- [TASK]:
Look below and pull out each line with the word "shine".

- [TASK INPUT]:
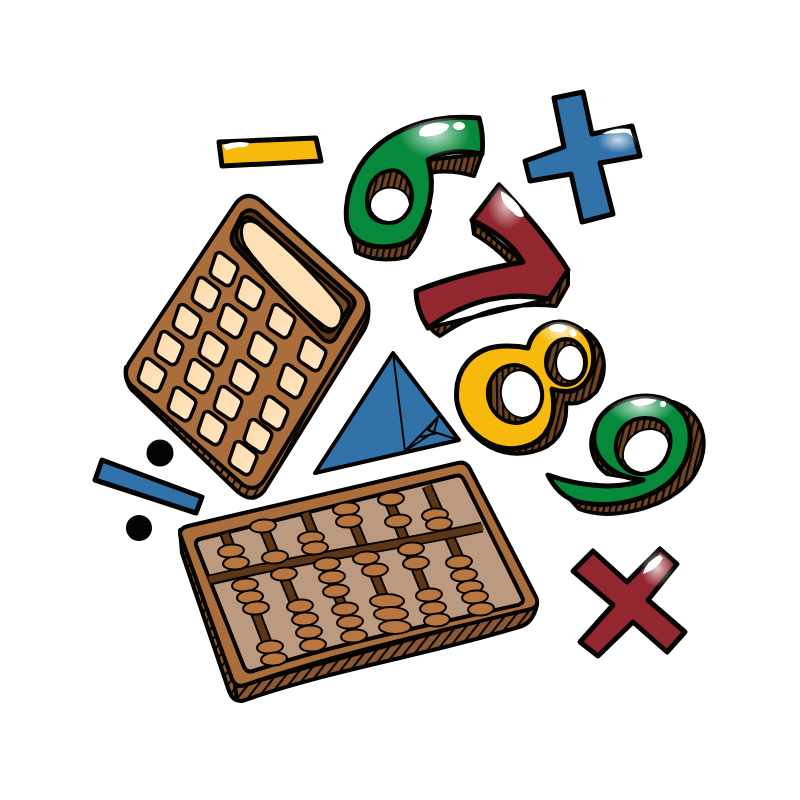
<!DOCTYPE html>
<html lang="en">
<head>
<meta charset="utf-8">
<title>Mathematics clip art</title>
<style>
:root{--ink:#060402;--blue:#3172a9;--red:#93272f;--green:#07893c;--yellow:#f6b90c;--wood:#aa6d3c;--side:#8a5733;--dark:#5c3615;--bead:#b87740;--panel:#bb9a7f;--cream:#ffe0b5}
html,body{margin:0;background:#fff}
svg{display:block;width:800px;height:800px}
.line{stroke:var(--ink);stroke-width:4;stroke-linejoin:round;stroke-linecap:round}
.sign,.digit{stroke:var(--ink);stroke-width:5;stroke-linejoin:round}
.thin{stroke:var(--ink);stroke-width:2;fill:none;stroke-linecap:round;stroke-linejoin:round}
.blue{fill:var(--blue)}.red{fill:var(--red)}.green{fill:var(--green)}.yellow{fill:var(--yellow)}
.wood{fill:var(--wood)}.dark{fill:var(--dark)}.panel{fill:var(--panel)}
.rods path{stroke:var(--ink);stroke-width:11}
.rods .core{stroke:var(--dark);stroke-width:7}
.beads{fill:var(--bead);stroke:var(--ink);stroke-width:2}
.keys{fill:url(#keyTone);stroke:var(--ink);stroke-width:3.5;stroke-linejoin:round}
.shine{fill:#fff}
</style>
</head>
<body>
<svg viewBox="0 0 800 800" role="img" aria-label="Calculator, abacus, numbers and arithmetic signs">
<defs>
<pattern id="hatch" width="6" height="6" patternUnits="userSpaceOnUse" patternTransform="rotate(14)"><rect width="6" height="6" fill="#704526"/><path d="M1 0V6" stroke="#060402" stroke-width="2.4"/></pattern>
<pattern id="hatchLeft" width="8" height="8" patternUnits="userSpaceOnUse" patternTransform="rotate(28)"><rect width="8" height="8" fill="#8a5733"/><path d="M1 0V8" stroke="#060402" stroke-width="2.2"/></pattern>
<pattern id="hatchFlat" width="8" height="8" patternUnits="userSpaceOnUse" patternTransform="rotate(-52)"><rect width="8" height="8" fill="#8a5733"/><path d="M0 1H8" stroke="#060402" stroke-width="2.2"/></pattern>
<linearGradient id="keyTone" x2="1" y2="1"><stop stop-color="#ffd8a4"/><stop offset="1" stop-color="#ffe8c8"/></linearGradient>
<radialGradient id="glow"><stop stop-color="#fff" stop-opacity=".75"/><stop offset="1" stop-color="#fff" stop-opacity="0"/></radialGradient>
<path id="key" d="M-8-15Q-5-18-1-15L12-5Q15-2 13 2L8 14Q5 18 1 16L-11 8Q-15 5-13 0Z"/>
<ellipse id="bead" rx="13" ry="6.5" transform="rotate(-5)"/>
<path id="sixFace" d="M479 118C433 114 384 128 360 166C344 192 342 226 354 237C367 250 398 250 413 238C427 221 437 189 428 160C442 151 461 150 482 154Q484 135 479 118Z"/>
<path id="sevenFace" d="M499 185L472 220C491 229 512 243 523 262C489 268 451 277 416 291Q416 309 428 328C468 299 508 291 549 299L568 270C549 240 524 211 499 185Z"/>
<path id="eightFace" d="M528 348C533 326 556 316 575 326C596 336 599 366 585 383C576 393 564 393 552 389C558 420 547 441 524 447C494 455 463 432 457 402C453 369 474 346 506 346Q518 346 528 348Z"/>
<path id="nineFace" d="M548 475C584 488 622 489 643 480C607 477 589 453 595 428C602 402 642 388 669 401C697 416 697 454 671 481C643 505 599 509 573 500C560 495 553 485 548 475Z"/>
<clipPath id="sixClip"><use href="#sixFace"/></clipPath>
<clipPath id="sevenClip"><use href="#sevenFace"/></clipPath>
<clipPath id="eightClip"><use href="#eightFace"/></clipPath>
<clipPath id="nineClip"><use href="#nineFace"/></clipPath>
</defs>
<rect width="800" height="800" fill="#fff"/>

<g id="minus">
<path class="sign yellow" d="M219 142L316 138L321 161L222 166Z"/>
<path class="shine" d="M223 145Q236 140 249 143Q248 148 239 147L226 150Z"/>
</g>

<g id="plus">
<path class="sign blue" d="M554 98L583 92L592 134L632 126L640 156L600 163L613 214L582 222L571 174L530 181L525 161L564 147Z"/>
<ellipse cx="618" cy="140" rx="20" ry="13" fill="url(#glow)"/>
<path class="shine" d="M602 134Q615 127 630 129L633 138Q629 131 619 133Z"/>
</g>

<g id="six">
<path class="line" fill="url(#hatch)" d="M482 154L474 176Q449 169 430 173L428 160ZM352 232L356 252Q378 264 407 257Q423 241 430 211L413 238Z"/>
<use href="#sixFace" class="digit green"/>
<ellipse cx="435" cy="134" rx="36" ry="24" fill="url(#glow)" clip-path="url(#sixClip)"/>
<path class="line" fill="url(#hatch)" d="M388 171C401 167 412 181 412 196C412 212 402 223 389 223C374 223 366 214 367 199C368 184 376 173 388 171Z"/>
<path class="thin" style="fill:#fff" d="M371 211C366 196 381 185 395 188Q409 191 410 205C405 218 397 222 388 222Q377 221 371 211Z"/>
<g class="shine"><path d="M419 132C421 124 439 120 449 125C449 133 431 138 420 136Z"/><ellipse cx="459" cy="126" rx="6" ry="4"/></g>
</g>

<g id="seven">
<path class="line" fill="url(#hatch)" d="M472 220L474 234Q495 246 511 264L523 262ZM416 291L418 306Q426 328 440 336C479 308 519 302 556 306L568 285V270L549 299L428 328Z"/>
<use href="#sevenFace" class="digit red"/>
<ellipse cx="507" cy="204" rx="20" ry="25" fill="url(#glow)" clip-path="url(#sevenClip)"/>
<path class="shine" d="M501 191Q518 200 524 216Q518 219 513 212Q500 203 501 191Z"/>
</g>

<g id="eight">
<path class="line" fill="url(#hatch)" d="M586 331C606 345 609 373 596 392Q583 406 566 403C568 430 555 447 532 452C496 460 463 436 457 402L524 447L552 389L585 383Z"/>
<use href="#eightFace" class="digit yellow"/>
<ellipse cx="562" cy="331" rx="24" ry="16" fill="url(#glow)" clip-path="url(#eightClip)"/>
<ellipse class="line" fill="url(#hatch)" cx="515" cy="394" rx="27" ry="29" transform="rotate(-15 515 394)"/>
<ellipse class="thin" style="fill:#fff" cx="521" cy="394" rx="20" ry="24" transform="rotate(-12 521 394)"/>
<ellipse class="line" fill="url(#hatch)" cx="566" cy="362" rx="20" ry="23"/>
<ellipse class="thin" style="fill:#fff" cx="570" cy="363" rx="14" ry="18"/>
<g class="shine"><ellipse cx="558" cy="328" rx="9" ry="4"/><ellipse cx="573" cy="333" rx="3" ry="4" transform="rotate(-40 573 333)"/></g>
</g>

<g id="nine">
<path class="line" fill="url(#hatch)" d="M673 402C709 413 712 455 689 482C660 512 607 520 579 509L569 498L671 481L691 440ZM595 428C586 446 594 465 607 474L643 480Z"/>
<use href="#nineFace" class="digit green"/>
<ellipse cx="641" cy="407" rx="34" ry="17" fill="url(#glow)" clip-path="url(#nineClip)"/>
<path class="line" fill="url(#hatch)" d="M645 418C664 418 673 430 670 447C667 463 655 475 640 474C624 473 614 458 616 443C618 428 630 418 645 418Z"/>
<path class="thin" style="fill:#fff" d="M669 446C666 462 655 473 641 473Q628 471 623 459C621 443 635 428 652 429Q668 431 669 446Z"/>
<g class="shine"><path d="M630 402Q643 396 657 400Q651 406 636 406Z"/><circle cx="663" cy="404" r="3"/></g>
</g>

<g id="times">
<path class="sign red" d="M573 571L593 551L627 582L660 549L677 564L648 600L685 632L667 652L633 622L598 656L580 642L613 605Z"/>
<ellipse cx="657" cy="568" rx="17" ry="19" fill="url(#glow)"/>
<path class="shine" d="M643 574Q646 561 660 555L663 558Q658 569 643 574Z"/>
</g>

<g id="divide">
<path class="sign blue" d="M102 460L202 497L196 513L95 480Z"/>
<circle cx="160" cy="453" r="13.5" fill="var(--ink)"/><circle cx="139" cy="528" r="13" fill="var(--ink)"/>
</g>

<g id="pyramid">
<path class="line blue" d="M393 353L459 440L315 473Z"/>
<path class="thin" d="M393 353L405 451L438 417L434 432L459 440M428 430L438 417M428 430L437 433L421 437M405 451L434 432"/>
</g>

<g id="calculator">
<path class="line" fill="url(#hatchLeft)" d="M126 367Q124 378 131 389L238 492Q253 504 264 491L364 330Q370 319 368 303L250 470Z"/>
<path class="line wood" d="M236 203Q247 190 261 201L361 291Q372 302 364 316L265 479Q256 493 243 485L131 385Q122 375 129 363Z"/>
<path class="line dark" d="M242 214Q249 207 257 213L351 296Q357 302 353 308L337 336Q332 345 324 340L236 248Q229 241 233 232Z"/>
<path class="line" fill="#7a4a20" d="M243 219Q248 215 256 221L347 300Q351 304 348 309L336 327Q330 335 322 329L243 249Q234 240 237 229Z"/>
<path class="thin" style="fill:var(--cream);stroke-width:3" d="M243 224Q249 218 258 224C287 247 319 279 340 306Q344 313 340 323Q334 333 324 326C296 305 266 275 245 246Q239 235 243 224Z"/>
<g class="keys">
<use href="#key" x="224" y="269"/><use href="#key" x="250" y="293"/><use href="#key" x="281" y="321"/><use href="#key" x="312" y="354"/>
<use href="#key" x="206" y="294"/><use href="#key" x="232" y="321"/><use href="#key" x="262" y="349"/><use href="#key" x="292" y="381"/>
<use href="#key" x="187" y="321"/><use href="#key" x="213" y="349"/><use href="#key" x="244" y="377"/><use href="#key" x="274" y="413"/>
<use href="#key" x="169" y="348"/><use href="#key" x="199" y="376"/><use href="#key" x="228" y="403"/><use href="#key" x="258" y="436"/>
<use href="#key" x="152" y="375"/><use href="#key" x="182" y="404"/><use href="#key" x="212" y="428"/><use href="#key" x="243" y="458"/>
</g>
</g>

<g id="abacus">
<path class="line" fill="url(#hatchFlat)" d="M180 530L182 553L229 691Q233 702 242 701C337 668 433 654 522 626Q533 622 537 605L238 686Z"/>
<path class="line wood" d="M180 534Q180 528 188 526L458 463Q466 461 470 469L536 597Q540 606 531 609C436 632 335 654 245 685Q236 688 232 679Z"/>
<path class="line" fill="none" d="M235 686L237 699"/>
<path class="line panel" d="M196 545Q195 540 200 539L455 476Q461 474 464 480L522 597Q525 603 518 605C430 625 339 643 253 671Q247 673 244 667Z"/>
<g class="rods" fill="none">
<path d="M225 534L273 658M262 524L312 645M305 513L355 638M346 505L396 627M387 496L437 620M427 486L481 608"/>
<path class="core" d="M225 534L273 658M262 524L312 645M305 513L355 638M346 505L396 627M387 496L437 620M427 486L481 608"/>
<path d="M210 580C300 558 391 547 482 527"/>
<path class="core" d="M209 580C300 558 391 547 483 527"/>
</g>
<g class="beads">
<use href="#bead" x="231" y="551"/><use href="#bead" x="236" y="563"/><use href="#bead" x="245" y="585"/><use href="#bead" x="250" y="597"/><use href="#bead" x="256" y="608"/><use href="#bead" x="270" y="647"/><use href="#bead" x="274" y="659"/>
<use href="#bead" x="263" y="526"/><use href="#bead" x="275" y="557"/><use href="#bead" x="284" y="574"/><use href="#bead" x="300" y="606"/><use href="#bead" x="305" y="619"/><use href="#bead" x="309" y="632"/><use href="#bead" x="313" y="645"/>
<use href="#bead" x="311" y="538"/><use href="#bead" x="315" y="548"/><use href="#bead" x="327" y="564"/><use href="#bead" x="332" y="577"/><use href="#bead" x="336" y="591"/><use href="#bead" x="345" y="609"/><use href="#bead" x="350" y="622"/><use href="#bead" x="354" y="636"/>
<use href="#bead" x="346" y="509"/><use href="#bead" x="349" y="521"/><use href="#bead" x="366" y="558"/><use href="#bead" x="375" y="570"/>
<ellipse cx="387" cy="601" rx="17" ry="7"/><ellipse cx="391" cy="614" rx="17" ry="7"/><ellipse cx="395" cy="627" rx="16" ry="7"/>
<use href="#bead" x="391" y="499"/><use href="#bead" x="398" y="521"/><use href="#bead" x="411" y="549"/><use href="#bead" x="416" y="563"/><use href="#bead" x="429" y="595"/><use href="#bead" x="433" y="608"/><use href="#bead" x="437" y="620"/>
<use href="#bead" x="435" y="515"/><use href="#bead" x="439" y="524"/><use href="#bead" x="459" y="562"/><use href="#bead" x="464" y="575"/><use href="#bead" x="470" y="587"/><use href="#bead" x="475" y="597"/><use href="#bead" x="481" y="609"/>
</g>
</g>
</svg>
</body>
</html>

- [RESULT OF THE EXERCISE]:
.shine{fill:#fff}
<path class="shine" d="M223 145Q236 140 249 143Q248 148 239 147L226 150Z"/>
<path class="shine" d="M602 134Q615 127 630 129L633 138Q629 131 619 133Z"/>
<g class="shine"><path d="M419 132C421 124 439 120 449 125C449 133 431 138 420 136Z"/><ellipse cx="459" cy="126" rx="6" ry="4"/></g>
<path class="shine" d="M501 191Q518 200 524 216Q518 219 513 212Q500 203 501 191Z"/>
<g class="shine"><ellipse cx="558" cy="328" rx="9" ry="4"/><ellipse cx="573" cy="333" rx="3" ry="4" transform="rotate(-40 573 333)"/></g>
<g class="shine"><path d="M630 402Q643 396 657 400Q651 406 636 406Z"/><circle cx="663" cy="404" r="3"/></g>
<path class="shine" d="M643 574Q646 561 660 555L663 558Q658 569 643 574Z"/>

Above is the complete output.